Instead, 60 percent of them are living in low-income families earning $35,000 or less for a family of four, and one fourth of all adult Texans under the age of 65 are without insurance. Children, however, are the most neglected in this state, but they are a gold mine for health care companies. Children with disabilities are constantly victimized by a Republican crafted Medicaid measure that costs taxpayers billions annually but makes huge profits for providers because they are allowed to deny services. Denial is also an actual state practice used to hold down costs when children with disabilities are trying to get special education at schools. The Houston Chronicle’s investigation showed Texas public schools were rationing educational services and hiring expensive lawyers to manage complaining parents who demand the federally protected civil rights of their children.
If only they were unborn, they’d be protected.
Texas, like the conservative policies often implemented by the federal government and Congress, and those employed by Republican-led states, has become very adept at cutting costs to services that help the poor while reducing taxes to corporations. Budget writers simply cut spending on programs that help people without political voices. In Texas, foster children spend years sleeping in state offices, churches, and sometimes cheap hotels, because there is no will to fund an effort to truly help them into a normal life.
The con goes on, though. Texas talks about life but cheapens it with corporate largesse for politicians.

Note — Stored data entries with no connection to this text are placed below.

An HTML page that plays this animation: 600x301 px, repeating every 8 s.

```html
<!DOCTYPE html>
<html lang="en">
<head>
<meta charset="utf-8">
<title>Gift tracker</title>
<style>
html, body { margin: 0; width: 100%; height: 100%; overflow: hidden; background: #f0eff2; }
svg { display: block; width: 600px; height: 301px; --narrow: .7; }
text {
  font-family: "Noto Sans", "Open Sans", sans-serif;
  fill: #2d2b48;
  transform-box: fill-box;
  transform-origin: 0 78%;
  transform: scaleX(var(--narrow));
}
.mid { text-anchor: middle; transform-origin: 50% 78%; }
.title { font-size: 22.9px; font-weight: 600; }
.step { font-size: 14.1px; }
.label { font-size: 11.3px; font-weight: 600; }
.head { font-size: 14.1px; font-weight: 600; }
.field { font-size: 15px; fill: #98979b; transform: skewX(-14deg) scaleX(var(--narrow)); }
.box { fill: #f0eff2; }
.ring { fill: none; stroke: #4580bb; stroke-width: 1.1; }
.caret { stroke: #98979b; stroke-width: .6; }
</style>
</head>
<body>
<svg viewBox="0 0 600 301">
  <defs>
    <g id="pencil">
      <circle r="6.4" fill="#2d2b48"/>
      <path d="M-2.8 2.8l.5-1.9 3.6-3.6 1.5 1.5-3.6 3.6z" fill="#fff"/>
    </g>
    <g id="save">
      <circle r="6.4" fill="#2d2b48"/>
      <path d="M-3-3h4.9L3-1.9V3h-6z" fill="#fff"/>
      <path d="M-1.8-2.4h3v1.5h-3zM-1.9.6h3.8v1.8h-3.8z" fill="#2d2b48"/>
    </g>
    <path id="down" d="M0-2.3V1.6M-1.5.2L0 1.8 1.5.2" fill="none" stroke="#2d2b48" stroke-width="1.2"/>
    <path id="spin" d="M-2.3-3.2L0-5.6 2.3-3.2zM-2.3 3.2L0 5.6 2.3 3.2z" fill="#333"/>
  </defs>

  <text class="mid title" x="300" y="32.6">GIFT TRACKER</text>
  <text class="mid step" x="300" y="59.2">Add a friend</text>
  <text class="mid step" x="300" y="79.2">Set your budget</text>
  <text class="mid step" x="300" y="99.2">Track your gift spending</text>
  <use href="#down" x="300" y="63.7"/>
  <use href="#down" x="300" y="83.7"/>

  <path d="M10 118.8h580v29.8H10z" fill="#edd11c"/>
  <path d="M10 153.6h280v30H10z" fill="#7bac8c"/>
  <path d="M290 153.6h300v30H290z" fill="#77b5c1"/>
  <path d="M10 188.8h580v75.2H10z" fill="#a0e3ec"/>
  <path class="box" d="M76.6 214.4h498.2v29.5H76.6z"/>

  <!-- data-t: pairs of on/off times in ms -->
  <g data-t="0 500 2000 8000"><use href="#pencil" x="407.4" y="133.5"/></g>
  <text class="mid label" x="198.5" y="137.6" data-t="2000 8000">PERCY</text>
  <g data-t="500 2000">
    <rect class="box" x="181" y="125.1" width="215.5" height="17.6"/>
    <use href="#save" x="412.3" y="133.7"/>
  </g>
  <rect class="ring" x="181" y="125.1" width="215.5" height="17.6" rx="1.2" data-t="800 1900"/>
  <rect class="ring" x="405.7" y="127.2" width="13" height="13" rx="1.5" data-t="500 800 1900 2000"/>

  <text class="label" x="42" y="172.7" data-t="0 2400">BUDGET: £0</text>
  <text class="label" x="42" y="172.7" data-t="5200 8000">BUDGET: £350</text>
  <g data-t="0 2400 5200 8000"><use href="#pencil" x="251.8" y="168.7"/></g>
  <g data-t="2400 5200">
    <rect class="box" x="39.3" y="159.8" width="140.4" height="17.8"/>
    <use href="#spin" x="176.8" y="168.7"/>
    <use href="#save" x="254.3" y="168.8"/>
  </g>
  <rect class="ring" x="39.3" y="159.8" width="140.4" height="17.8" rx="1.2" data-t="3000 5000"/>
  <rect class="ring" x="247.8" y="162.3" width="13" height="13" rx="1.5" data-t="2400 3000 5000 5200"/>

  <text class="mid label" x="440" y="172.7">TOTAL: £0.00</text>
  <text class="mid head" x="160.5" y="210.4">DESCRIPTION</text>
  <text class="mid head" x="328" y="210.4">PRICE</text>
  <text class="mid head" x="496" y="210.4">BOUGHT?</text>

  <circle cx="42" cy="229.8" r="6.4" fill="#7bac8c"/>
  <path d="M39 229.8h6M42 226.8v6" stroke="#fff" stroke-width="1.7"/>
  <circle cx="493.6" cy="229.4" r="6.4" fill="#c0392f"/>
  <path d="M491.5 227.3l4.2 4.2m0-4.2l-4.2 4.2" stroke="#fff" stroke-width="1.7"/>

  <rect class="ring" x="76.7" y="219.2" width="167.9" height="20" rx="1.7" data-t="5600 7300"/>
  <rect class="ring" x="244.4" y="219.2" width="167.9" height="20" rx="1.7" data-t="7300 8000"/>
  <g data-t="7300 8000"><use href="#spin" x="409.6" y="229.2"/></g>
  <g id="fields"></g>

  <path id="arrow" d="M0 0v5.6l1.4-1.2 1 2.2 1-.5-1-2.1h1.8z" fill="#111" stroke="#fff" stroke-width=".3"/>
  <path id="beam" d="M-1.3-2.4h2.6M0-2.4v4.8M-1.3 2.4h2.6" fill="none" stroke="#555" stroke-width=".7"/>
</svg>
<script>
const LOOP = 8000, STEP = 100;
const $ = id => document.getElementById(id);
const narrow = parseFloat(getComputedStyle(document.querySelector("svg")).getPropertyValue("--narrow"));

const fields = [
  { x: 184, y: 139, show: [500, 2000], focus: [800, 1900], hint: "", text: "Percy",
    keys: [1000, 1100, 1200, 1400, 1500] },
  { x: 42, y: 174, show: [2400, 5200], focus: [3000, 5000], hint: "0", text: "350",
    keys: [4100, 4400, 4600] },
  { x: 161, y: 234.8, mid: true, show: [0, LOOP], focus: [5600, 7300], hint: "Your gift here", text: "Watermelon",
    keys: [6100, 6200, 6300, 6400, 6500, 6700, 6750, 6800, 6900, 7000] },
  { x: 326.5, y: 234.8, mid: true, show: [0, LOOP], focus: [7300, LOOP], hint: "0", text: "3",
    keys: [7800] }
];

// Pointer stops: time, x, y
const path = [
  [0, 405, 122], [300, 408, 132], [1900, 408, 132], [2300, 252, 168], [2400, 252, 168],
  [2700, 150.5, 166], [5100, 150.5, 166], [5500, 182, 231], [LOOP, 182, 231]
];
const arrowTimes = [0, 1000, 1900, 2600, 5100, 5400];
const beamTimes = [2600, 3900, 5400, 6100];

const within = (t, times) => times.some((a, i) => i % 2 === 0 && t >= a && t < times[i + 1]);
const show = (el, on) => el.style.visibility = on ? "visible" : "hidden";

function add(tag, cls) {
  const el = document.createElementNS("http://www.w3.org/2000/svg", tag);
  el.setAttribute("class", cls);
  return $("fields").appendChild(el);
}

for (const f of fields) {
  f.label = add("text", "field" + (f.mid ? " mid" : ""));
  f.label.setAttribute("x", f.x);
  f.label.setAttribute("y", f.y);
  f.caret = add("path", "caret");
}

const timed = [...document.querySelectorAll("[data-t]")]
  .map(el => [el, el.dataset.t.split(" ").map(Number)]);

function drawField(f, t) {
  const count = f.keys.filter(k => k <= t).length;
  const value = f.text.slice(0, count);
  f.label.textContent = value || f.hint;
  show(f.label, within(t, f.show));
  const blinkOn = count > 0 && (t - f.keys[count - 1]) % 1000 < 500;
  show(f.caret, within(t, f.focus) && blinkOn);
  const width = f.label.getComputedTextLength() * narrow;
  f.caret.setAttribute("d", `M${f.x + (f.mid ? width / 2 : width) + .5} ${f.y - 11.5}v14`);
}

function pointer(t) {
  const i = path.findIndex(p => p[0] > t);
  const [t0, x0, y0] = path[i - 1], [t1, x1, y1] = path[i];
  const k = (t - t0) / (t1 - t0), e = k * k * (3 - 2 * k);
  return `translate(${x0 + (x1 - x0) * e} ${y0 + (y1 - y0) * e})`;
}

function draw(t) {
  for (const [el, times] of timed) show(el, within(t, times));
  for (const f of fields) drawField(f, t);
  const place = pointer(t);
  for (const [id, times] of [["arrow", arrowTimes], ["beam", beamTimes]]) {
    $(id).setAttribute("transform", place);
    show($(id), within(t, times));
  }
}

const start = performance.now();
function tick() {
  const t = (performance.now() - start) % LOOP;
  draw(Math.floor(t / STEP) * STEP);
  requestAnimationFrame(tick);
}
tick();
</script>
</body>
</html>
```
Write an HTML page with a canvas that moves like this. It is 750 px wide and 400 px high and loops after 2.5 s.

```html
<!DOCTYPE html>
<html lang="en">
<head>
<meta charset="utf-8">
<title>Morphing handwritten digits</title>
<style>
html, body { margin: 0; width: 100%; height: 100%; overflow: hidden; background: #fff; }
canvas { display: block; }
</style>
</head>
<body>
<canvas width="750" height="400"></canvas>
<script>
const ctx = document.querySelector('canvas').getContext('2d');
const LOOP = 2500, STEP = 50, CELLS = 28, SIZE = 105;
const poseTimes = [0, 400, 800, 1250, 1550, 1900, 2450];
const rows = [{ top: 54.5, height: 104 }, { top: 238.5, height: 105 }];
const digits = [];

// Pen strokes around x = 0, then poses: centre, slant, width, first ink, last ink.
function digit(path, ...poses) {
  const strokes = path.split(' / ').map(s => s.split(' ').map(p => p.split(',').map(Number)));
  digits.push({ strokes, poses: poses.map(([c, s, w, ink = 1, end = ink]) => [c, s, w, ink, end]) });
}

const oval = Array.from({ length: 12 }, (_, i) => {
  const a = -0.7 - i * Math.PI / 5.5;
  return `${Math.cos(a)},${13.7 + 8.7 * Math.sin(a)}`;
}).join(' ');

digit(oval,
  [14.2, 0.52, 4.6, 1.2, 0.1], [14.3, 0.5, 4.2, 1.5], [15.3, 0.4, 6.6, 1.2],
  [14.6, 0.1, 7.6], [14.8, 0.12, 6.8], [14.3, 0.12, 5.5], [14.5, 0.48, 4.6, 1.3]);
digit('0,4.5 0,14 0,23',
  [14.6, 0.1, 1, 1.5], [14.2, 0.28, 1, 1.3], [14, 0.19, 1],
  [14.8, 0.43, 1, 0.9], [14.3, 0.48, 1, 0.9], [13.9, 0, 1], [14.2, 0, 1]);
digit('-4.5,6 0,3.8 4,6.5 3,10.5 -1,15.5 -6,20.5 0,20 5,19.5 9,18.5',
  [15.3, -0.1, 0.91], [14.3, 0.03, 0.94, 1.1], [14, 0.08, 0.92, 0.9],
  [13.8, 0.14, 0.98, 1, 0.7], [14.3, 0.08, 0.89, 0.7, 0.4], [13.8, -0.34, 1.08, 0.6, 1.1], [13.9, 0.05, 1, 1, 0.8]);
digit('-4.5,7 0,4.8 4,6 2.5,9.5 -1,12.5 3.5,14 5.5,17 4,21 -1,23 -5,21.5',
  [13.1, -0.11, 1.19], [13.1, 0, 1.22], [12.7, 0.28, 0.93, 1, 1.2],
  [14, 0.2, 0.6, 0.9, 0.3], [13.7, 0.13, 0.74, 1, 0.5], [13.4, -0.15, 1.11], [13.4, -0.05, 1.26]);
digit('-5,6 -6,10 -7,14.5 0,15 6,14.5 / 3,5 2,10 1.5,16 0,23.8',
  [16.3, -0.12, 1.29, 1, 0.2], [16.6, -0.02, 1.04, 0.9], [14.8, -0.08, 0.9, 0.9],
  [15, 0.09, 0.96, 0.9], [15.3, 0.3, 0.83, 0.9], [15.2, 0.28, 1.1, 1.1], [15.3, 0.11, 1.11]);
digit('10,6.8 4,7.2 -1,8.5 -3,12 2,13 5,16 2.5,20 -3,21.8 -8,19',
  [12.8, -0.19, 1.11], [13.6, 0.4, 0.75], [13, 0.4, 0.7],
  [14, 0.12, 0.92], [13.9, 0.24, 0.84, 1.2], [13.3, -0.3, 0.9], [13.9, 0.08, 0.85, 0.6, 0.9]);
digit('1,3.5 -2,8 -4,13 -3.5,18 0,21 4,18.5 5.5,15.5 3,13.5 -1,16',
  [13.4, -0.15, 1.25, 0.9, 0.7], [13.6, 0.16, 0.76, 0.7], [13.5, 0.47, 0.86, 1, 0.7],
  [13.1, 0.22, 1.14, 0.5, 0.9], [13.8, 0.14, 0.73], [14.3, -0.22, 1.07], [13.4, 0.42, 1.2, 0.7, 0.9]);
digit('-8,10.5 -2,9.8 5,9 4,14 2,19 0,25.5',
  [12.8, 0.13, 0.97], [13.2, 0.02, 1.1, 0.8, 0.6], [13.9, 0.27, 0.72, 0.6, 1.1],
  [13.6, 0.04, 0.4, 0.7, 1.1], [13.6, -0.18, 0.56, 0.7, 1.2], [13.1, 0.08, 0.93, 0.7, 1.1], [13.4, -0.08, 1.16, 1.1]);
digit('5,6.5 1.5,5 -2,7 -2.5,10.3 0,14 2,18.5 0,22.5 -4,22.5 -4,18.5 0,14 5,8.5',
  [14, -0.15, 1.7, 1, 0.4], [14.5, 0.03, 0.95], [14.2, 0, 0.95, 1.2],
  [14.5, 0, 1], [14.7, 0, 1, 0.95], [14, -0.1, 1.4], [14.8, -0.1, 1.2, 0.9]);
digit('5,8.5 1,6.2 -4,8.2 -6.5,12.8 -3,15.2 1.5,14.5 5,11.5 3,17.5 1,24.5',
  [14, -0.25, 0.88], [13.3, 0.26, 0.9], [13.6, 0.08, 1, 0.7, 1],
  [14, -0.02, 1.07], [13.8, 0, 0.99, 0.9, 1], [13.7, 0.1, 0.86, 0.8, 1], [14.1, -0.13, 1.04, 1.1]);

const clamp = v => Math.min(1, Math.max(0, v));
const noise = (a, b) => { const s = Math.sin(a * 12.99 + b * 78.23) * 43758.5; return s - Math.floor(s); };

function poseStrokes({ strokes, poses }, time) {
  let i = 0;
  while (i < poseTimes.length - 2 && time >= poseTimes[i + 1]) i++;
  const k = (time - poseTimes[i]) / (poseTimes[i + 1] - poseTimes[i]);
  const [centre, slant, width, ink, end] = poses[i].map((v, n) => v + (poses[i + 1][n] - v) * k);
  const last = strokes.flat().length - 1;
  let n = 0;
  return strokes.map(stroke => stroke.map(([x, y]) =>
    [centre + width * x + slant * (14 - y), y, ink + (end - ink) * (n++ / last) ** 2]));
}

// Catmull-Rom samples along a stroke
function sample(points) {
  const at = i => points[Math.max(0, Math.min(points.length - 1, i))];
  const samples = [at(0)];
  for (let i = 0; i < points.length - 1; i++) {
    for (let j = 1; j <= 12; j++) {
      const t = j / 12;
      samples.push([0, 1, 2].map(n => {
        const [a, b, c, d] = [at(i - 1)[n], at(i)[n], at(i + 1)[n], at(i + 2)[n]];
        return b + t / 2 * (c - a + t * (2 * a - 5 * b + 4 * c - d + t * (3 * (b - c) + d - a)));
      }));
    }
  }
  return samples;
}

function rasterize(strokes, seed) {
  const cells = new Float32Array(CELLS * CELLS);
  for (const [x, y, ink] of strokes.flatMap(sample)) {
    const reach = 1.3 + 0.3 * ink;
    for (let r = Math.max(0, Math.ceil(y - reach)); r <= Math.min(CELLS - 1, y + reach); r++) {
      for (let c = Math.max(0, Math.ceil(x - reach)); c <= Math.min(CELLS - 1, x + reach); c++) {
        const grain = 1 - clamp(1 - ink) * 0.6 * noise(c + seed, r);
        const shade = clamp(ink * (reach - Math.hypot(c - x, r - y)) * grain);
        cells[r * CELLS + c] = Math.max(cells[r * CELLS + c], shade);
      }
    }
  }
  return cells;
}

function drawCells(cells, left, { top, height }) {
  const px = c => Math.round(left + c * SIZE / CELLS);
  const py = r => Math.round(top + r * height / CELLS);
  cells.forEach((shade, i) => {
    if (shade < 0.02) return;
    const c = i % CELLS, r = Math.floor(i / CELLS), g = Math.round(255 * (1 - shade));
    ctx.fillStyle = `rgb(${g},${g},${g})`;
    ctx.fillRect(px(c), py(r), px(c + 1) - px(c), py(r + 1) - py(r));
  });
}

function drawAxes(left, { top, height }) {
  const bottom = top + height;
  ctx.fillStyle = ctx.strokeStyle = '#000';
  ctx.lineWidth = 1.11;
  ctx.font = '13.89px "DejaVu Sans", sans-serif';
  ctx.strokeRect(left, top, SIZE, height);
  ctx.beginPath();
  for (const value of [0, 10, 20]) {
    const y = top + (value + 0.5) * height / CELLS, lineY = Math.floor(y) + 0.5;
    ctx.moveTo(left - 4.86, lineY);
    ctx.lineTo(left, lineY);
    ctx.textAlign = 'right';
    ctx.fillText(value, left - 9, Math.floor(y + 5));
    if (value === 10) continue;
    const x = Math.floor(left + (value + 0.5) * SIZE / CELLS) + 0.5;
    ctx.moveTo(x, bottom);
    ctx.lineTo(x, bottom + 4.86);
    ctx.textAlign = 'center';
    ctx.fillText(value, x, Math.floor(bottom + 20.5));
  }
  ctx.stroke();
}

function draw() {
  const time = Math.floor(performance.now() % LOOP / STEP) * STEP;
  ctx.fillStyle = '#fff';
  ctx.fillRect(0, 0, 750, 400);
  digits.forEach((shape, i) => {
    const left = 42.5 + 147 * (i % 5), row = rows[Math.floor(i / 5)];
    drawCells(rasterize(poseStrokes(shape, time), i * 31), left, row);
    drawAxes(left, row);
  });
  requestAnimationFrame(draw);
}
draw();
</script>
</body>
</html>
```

There is nothing pro-life in a state that allows energy companies to make billions on fuel when the grid is collapsing, and an estimated 800 Texans die from cold and exposure while the governor gets million-dollar checks from the gas suppliers that made multi-billion dollar profits, and nothing gets done to repair the electrical infrastructure and ready it for the next storm.
We also continue to outstrip other states in Covid malfeasance, a governor who talks about freedom and then takes away the rights of schools and counties and cities and businesses to require masks to protect people in public places. We are close to 56,000 dead (because freedom!) and as a percentage of our population compared to other states our mortality rate is number one! (See also: Everything is bigger in Texas). Sadly, we are only number 2 in total deaths, but we are closing in on the leader in this dark race. Our 234 average daily deaths are outdone only by Florida and Governor Ron Death Santis, which loses 325 souls to the virus every 24 hours.
So, look at Texas, America; we are the ghost of the US’ future. Our Republican leaders push phony morality issues as a misdirection while they get us to argue about our freedom to not wear masks, ingest horse dewormer, and catch a deadly virus. The monied moguls load up their ciphers like Greg Abbott with $55 million in campaign cash, hoping that he can roll into Trump’s spot if that hollow man falls away. Texans are showing America how to reduce voting by minorities, jam money into the message machine to drown out any trace of the truth, and keep paring support from the skeletal programs that help people get up out of the ditch.
You can learn much from looking at Texas, but it’s not the right stuff. Don’t imitate us anymore. Our country is following this state down a bad road to a dark place, and it is dangerous to democracy. I have lived in Texas all my adult life and it has seemed like almost every time the state legislature convenes, one of our rights slips away or is challenged by some lying charlatan who claims he knows Jesus and he’s helping us get closer to the light.
Turn around, America. You are approaching a cliff.
Truth for Texas
My super PAC, Truth for Texas, is still raising money to launch on on-line digital campaign to confront the fools destroying women’s reproductive rights while also attacking voting rights. I have never been an activist or raised money for political causes, but this time feels very critical for our state and nation. If you are inclined to help out, donations can be made at Truth for Texas.